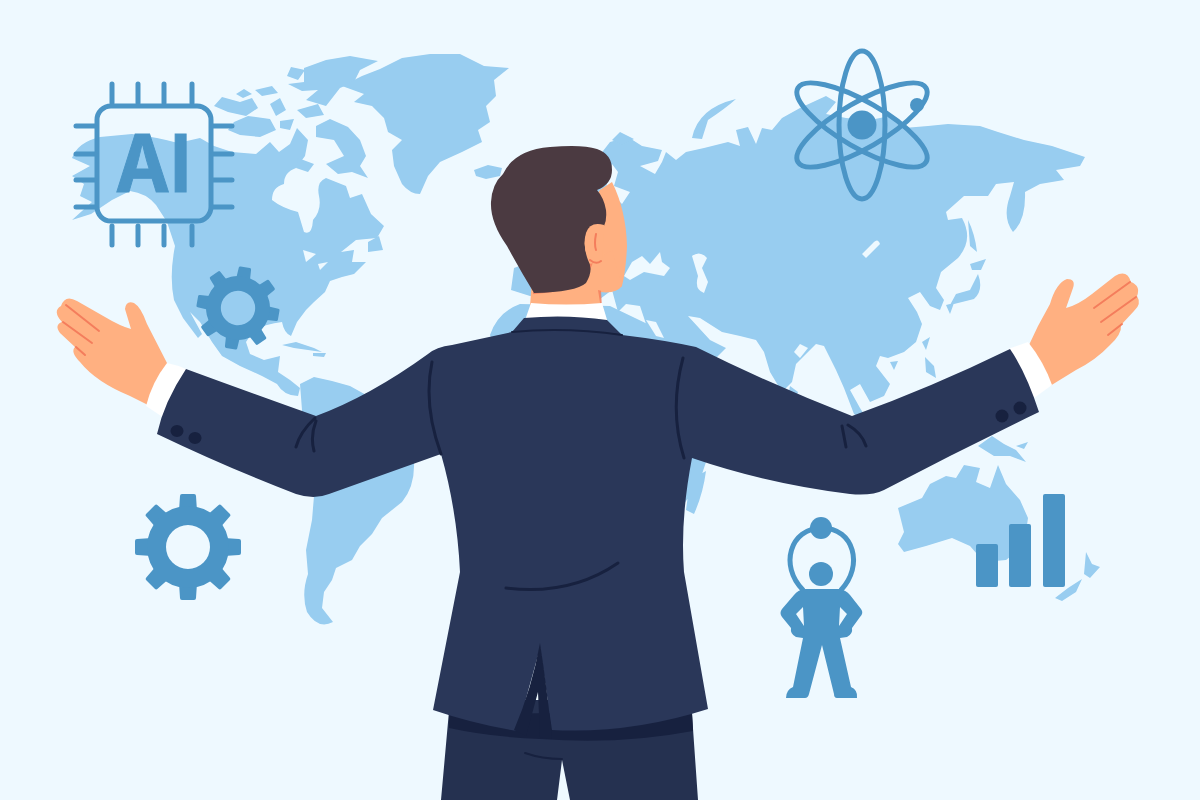
<!DOCTYPE html>
<html lang="en">
<head>
<meta charset="utf-8">
<title>Businessman facing a world of technology</title>
<style>
:root{--sky:#eef9ff;--land:#98cdf0;--icon:#4b95c6;--suit:#2a3759;--trousers:#253150;--seam:#17213f;--skin:#ffb081;--skin-line:#f47d5c;--hair:#4b3a41;--white:#fff}
html,body{margin:0;width:1200px;height:800px;overflow:hidden;background:var(--sky)}
svg{display:block}
.land{fill:var(--land)}
.sea{fill:var(--sky)}
.icon{fill:var(--icon)}
.icon-line{fill:none;stroke:var(--icon);stroke-width:5;stroke-linecap:round}
.chip-text{font:700 80px Inter,"Open Sans",sans-serif;fill:var(--icon);stroke:var(--icon);stroke-width:1}
.suit{fill:var(--suit)}
.trousers{fill:var(--trousers)}
.dark{fill:var(--seam)}
.seam{fill:none;stroke:var(--seam);stroke-width:3;stroke-linecap:round}
.skin{fill:var(--skin)}
.skin-line{fill:none;stroke:var(--skin-line);stroke-width:2;stroke-linecap:round}
.hair{fill:var(--hair)}
.linen{fill:var(--white)}
</style>
</head>
<body>
<svg width="1200" height="800" viewBox="0 0 1200 800" role="img" aria-label="A man in a suit seen from behind, arms spread before a world map with technology icons">
<defs>
  <g id="gear-teeth">
    <path id="tooth" d="M-9-36L-8-51Q-8-53-6-53H6Q8-53 8-51L9-36Z"/>
    <use href="#tooth" transform="rotate(45)"/><use href="#tooth" transform="rotate(90)"/><use href="#tooth" transform="rotate(135)"/><use href="#tooth" transform="rotate(180)"/><use href="#tooth" transform="rotate(225)"/><use href="#tooth" transform="rotate(270)"/><use href="#tooth" transform="rotate(315)"/>
  </g>
  <g id="gear"><use href="#gear-teeth"/><path fill-rule="evenodd" d="M-41 0A41 41 0 1 1 41 0A41 41 0 1 1-41 0ZM-22 0A22 22 0 1 0 22 0A22 22 0 1 0-22 0Z"/></g>
  <path id="chip-pins" d="M112 84V103M138 84V103M164 84V103M192 84V103"/>
  <path id="chip-side-pins" d="M76 126H95M76 154H95M76 180H95M76 207H95"/>
  <ellipse id="orbit" rx="23" ry="74"/>
</defs>

<g id="world-map" class="land">
  <g id="north-america">
    <path d="M72 158Q78 142 100 137L132 134Q156 137 178 143L200 138L214 146L232 152L256 154L270 142L279 152L290 144L297 128L308 140L305 156L296 168Q284 172 284 184Q272 187 272 200Q282 208 298 212L304 232Q312 236 313 220Q322 210 319 196Q316 182 326 178L346 186L350 198L362 194L371 214L384 226L377 238L356 240L341 252L354 250L352 262L366 262L354 274L342 277L330 281L325 292L314 302L306 310L297 322L291 336Q284 333 282 322Q266 324 254 330L246 342L250 354L264 360L280 356L278 372L290 380L300 388L298 396Q284 396 277 384L262 376L240 366L222 356L212 342L200 322L190 312L202 334L198 338L183 318L174 300Q169 276 175 246L167 222L156 205Q146 193 130 191L112 200L91 214L72 220L92 202L80 196L84 184L72 176L90 166Z"/>
    <path d="M214 106L222 97L240 102L252 98L258 108L246 116L228 112ZM234 122L248 116L270 119L276 130L260 137L240 135L228 130ZM270 104L280 98L286 110L276 116ZM280 121L294 119L290 130L280 128ZM297 110L318 104L324 115L306 118ZM304 68L326 60L350 56L378 61L360 70L354 82L340 88L326 106L306 100L318 90L302 91L288 84L304 82ZM291 67L305 70L298 80L287 76ZM255 90L272 86L278 93L262 96ZM236 94L244 89L252 94L243 98ZM316 126L330 119L348 127L360 140L366 156L360 166L368 178L352 172L338 174L326 164L344 156L334 140L316 137ZM298 158L314 164L308 172L296 168ZM368 242L379 236L383 250L368 252Z"/>
    <path d="M282 345L296 342L314 348L322 352L308 350L294 348ZM313 353L326 353L324 357L313 356Z"/>
  </g>
  <path id="greenland" d="M342 86L362 76L380 69L402 58L430 54L460 54L484 66L509 68L494 80L496 96L486 106L490 122L478 130L482 142L462 152L440 162L428 176L420 194Q410 194 402 184L394 166L392 150L402 140L388 132L384 118L372 106L354 102L364 94Z"/>
  <path id="iceland" d="M474 170L488 165L502 168L500 176L486 179L476 176Z"/>
  <path id="south-america" d="M300 384L314 377L332 381L350 386L368 396L382 408L404 420L424 434Q432 446 414 462Q415 486 402 502L382 518L372 534L360 546L352 560L336 568L332 580L324 592L322 608L333 622Q318 630 307 612Q301 594 308 574L306 550L312 520L314 496L300 466L294 436L302 410Z"/>
  <g id="europe-and-asia">
    <path d="M511 290L514 268L530 262L540 230L556 210L580 190L596 160L610 142L628 137L642 146L662 150L658 161L640 166L655 174L662 162L666 152L676 160L686 152L704 148L728 142L740 146L736 130L748 127L756 144L762 128L772 130L782 118L800 108L826 96L836 102L826 114L846 118L870 120L890 116L904 128L928 126L948 124L980 126L998 132L1024 140L1052 146L1085 157L1080 166L1056 170L1064 180L1040 184L1025 192Q1026 220 1013 232Q1002 218 1010 196L1014 182L996 184L988 196L964 196L946 212L948 220L962 218Q974 240 958 258L941 272L936 288L944 300L940 310L930 306L920 292L908 298L917 312L922 324L916 342L904 352L888 358L880 356L876 366L890 384L884 396L870 402L860 384L850 390L860 408L870 424L854 414L844 388L836 370L824 346L816 344L796 364L792 382L782 392L770 372L764 352L756 340L740 336L722 332L700 318L688 316L710 340L726 348L706 368L680 376L656 340L648 330L640 306L626 304L618 312L612 290L596 302L560 300L530 296Z"/>
    <path d="M692 138Q698 108 736 99Q726 108 708 120L702 139ZM612 140L620 132L634 139L622 145Z"/>
    <path d="M968 220Q975 234 977 252L970 246ZM970 264L986 259L981 270L972 270ZM978 274Q984 290 974 299L950 305L956 294L970 290ZM946 305L954 303L950 314ZM922 342L930 337L926 350ZM925 357L934 366L936 378L926 372ZM890 362L898 361L894 370ZM790 386L798 392L794 402L788 396Z"/>
  </g>
  <path id="africa" d="M490 335Q498 312 520 304L610 306L660 330L700 370L740 380L720 420L700 480L680 510L580 520L520 420ZM690 480L706 471Q703 494 694 514L686 510Z"/>
  <g id="oceania">
    <path d="M898 508L922 498L930 484L946 476L956 478L964 465L980 468L976 482L990 488L998 465L1006 484L1020 500L1028 518L1024 546L1006 560L984 562L970 546L952 538L926 546L904 552L898 544L904 532Z"/>
    <path d="M978 446L992 436L1004 444L1016 450L1026 462L1010 456L994 456ZM1016 446L1028 442L1024 449ZM880 436L900 416L914 422L906 440ZM1086 552L1092 564L1100 567L1090 578L1084 574ZM1082 579L1076 592L1062 601L1055 598L1068 588Z"/>
  </g>
  <g id="inland-seas" class="sea">
    <path d="M624 276L632 262L642 256L650 264L660 252L662 262L670 268L664 276L644 272L630 280ZM692 256Q700 250 707 258L702 268L708 282L704 293Q694 290 698 276ZM646 320L656 322L664 338L656 336ZM800 344L808 348L800 358L794 352ZM874 242Q878 238 880 244L866 258L862 254ZM303 250L316 254L306 262ZM318 264L328 262L320 270Z"/>
    <path d="M606 188L612 164L618 172L614 186L630 192L622 204Z"/>
  </g>
</g>

<g id="ai-chip">
  <rect class="icon-line" x="97" y="106" width="114" height="115" rx="14"/>
  <g class="icon-line"><use href="#chip-pins"/><use href="#chip-pins" y="142"/><use href="#chip-side-pins"/><use href="#chip-side-pins" x="137"/></g>
  <text class="chip-text" x="115" y="192" textLength="76" lengthAdjust="spacingAndGlyphs">AI</text>
</g>

<g id="gears" class="icon">
  <use href="#gear" transform="translate(188 547)"/>
  <g transform="translate(238 308) rotate(10) scale(.78)"><use href="#gear"/></g>
</g>

<g id="atom" transform="translate(862 125)">
  <g class="icon-line"><use href="#orbit"/><use href="#orbit" transform="rotate(60)"/><use href="#orbit" transform="rotate(-60)"/></g>
  <circle class="icon" r="14.5"/><circle class="icon" cx="55" cy="-20" r="7"/>
</g>

<g id="bar-chart" class="icon">
  <rect x="976" y="544" width="22" height="43" rx="2"/><rect x="1009" y="524" width="22" height="63" rx="2"/><rect x="1043" y="494" width="22" height="93" rx="2"/>
</g>

<g id="achiever" class="icon">
  <path class="icon-line" d="M803 590C779 566 790 528 822 528S864 566 841 590"/>
  <circle cx="821" cy="528" r="11"/><circle cx="821" cy="574" r="12"/>
  <path fill-rule="evenodd" d="M804 589H839Q846 590 850 595L861 609Q864 613 860 617L852 628Q853 634 847 637L840 638L851 687Q858 690 857 698H837Q834 698 834 694L822 645L809 694Q808 698 805 698H786Q786 690 793 687L803 638L796 637Q790 634 791 628L782 617Q779 613 782 609L794 595Q798 590 804 589ZM803 607L796 614L804 626ZM840 607L839 626L847 614Z"/>
</g>

<g id="businessman">
  <g id="trousers">
    <path class="trousers" d="M450 700H691L698 800H570L562 760L557 800H441Z"/>
    <path class="dark" d="M449 714L692 712L693 731Q620 745 540 739Q490 737 449 728Z"/>
    <path class="seam" style="stroke-width:2" d="M525 753Q542 759 562 759"/>
  </g>
  <g id="left-hand">
    <path class="skin" d="M146 404L130 396Q96 382 80 362Q70 352 75 347L60 333Q54 325 62 322Q52 311 61 306Q65 294 77 301L105 317Q120 326 131 329L125 309Q126 300 134 303Q141 307 147 324L167 363L172 372L156 410Z"/>
    <path class="skin-line" d="M66 305L99 331M63 322L92 343M76 347L85 355"/>
  </g>
  <g id="right-hand">
    <path class="skin" d="M1029 345L1038 326L1050 304Q1056 283 1067 279Q1076 279 1073 288L1066 308Q1078 305 1092 294L1115 276Q1127 269 1131 282Q1141 286 1137 296Q1142 304 1134 311L1121 325Q1122 334 1110 345Q1096 360 1076 370L1050 386Z"/>
    <path class="skin-line" d="M1130 282L1094 308M1136 297L1101 322M1122 324L1108 335"/>
  </g>
  <path id="left-cuff" class="linen" d="M167 363Q178 365 188 370L164 418L146 406Q152 382 167 363Z"/>
  <path id="right-cuff" class="linen" d="M1008 349L1028 342Q1044 362 1052 385L1034 398Z"/>
  <g id="head">
    <path class="skin" d="M532 280L600 190L612 182Q626 210 627 246Q626 270 622 286Q616 294 600 292L601 310L570 318L530 306Z"/>
    <path fill="var(--skin-line)" d="M533 292Q560 292 577 287L588 264L601 262V290L602 308Q598 294 578 290Q558 296 533 294Z" opacity=".8"/>
    <path class="skin" d="M535 294Q566 292 586 280L594 260L612 250L622 286Q612 295 598 290L601 309L570 318L530 306Z"/>
    <path class="hair" d="M534 293Q520 270 507 246Q490 222 491 202Q492 184 503 174Q514 150 550 147Q582 144 597 149Q612 154 612 170Q612 184 597 190Q604 198 606 210Q607 220 604 226Q592 222 587 232Q582 244 588 260Q594 270 586 283Q576 292 534 293Z"/>
    <path class="skin" d="M604 225Q590 221 586 233Q582 247 589 259Q597 267 602 259Z"/>
    <path class="skin-line" d="M596 234Q594 244 596 250M590 260Q596 265 601 261"/>
  </g>
  <path id="collar" class="linen" d="M531 303Q566 306 602 303L608 323H524Z"/>
  <g id="jacket">
    <path class="suit" d="M512 332L524 318Q566 314 607 320L622 335Q664 340 696 347Q770 384 852 416Q930 388 1010 349Q1026 372 1039 412Q960 450 884 490Q872 496 850 494Q768 484 692 458Q680 520 684 572L708 709Q630 734 552 730L540 648L517 731Q474 724 433 710L460 572Q457 510 441 454L329 494Q314 500 296 494Q228 468 157 434Q164 402 186 369Q254 394 316 416Q370 396 428 354Q436 347 452 345Z"/>
    <path id="vent" class="dark" d="M540 643Q547 688 552 739L540 737L538 692L526 736L514 730Q532 688 540 643Z"/>
    <g class="seam">
      <path d="M512 332Q566 327 622 335" style="stroke-width:2"/>
      <path d="M432 362Q423 405 441 454M683 358Q669 410 684 458"/>
      <path d="M506 588Q570 596 618 563"/>
      <path d="M315 418Q300 432 296 447M316 421Q310 436 314 451M842 426L846 447M848 425Q862 433 866 446"/>
    </g>
    <g id="cuff-buttons" class="dark"><ellipse cx="177" cy="431" rx="6.5" ry="6"/><ellipse cx="195" cy="438" rx="6.5" ry="6"/><ellipse cx="1002" cy="416" rx="6.5" ry="6.5"/><ellipse cx="1020" cy="408" rx="6.5" ry="6.5"/></g>
  </g>
</g>
</svg>
</body>
</html>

● ● ● ● ● ● ●

◆ Instructions to follow ◆
Where a line of the material holds the word "teeth", copy that line.

◆ Answer to the exercise ◆
  <g id="gear-teeth">
  <g id="gear"><use href="#gear-teeth"/><path fill-rule="evenodd" d="M-41 0A41 41 0 1 1 41 0A41 41 0 1 1-41 0ZM-22 0A22 22 0 1 0 22 0A22 22 0 1 0-22 0Z"/></g>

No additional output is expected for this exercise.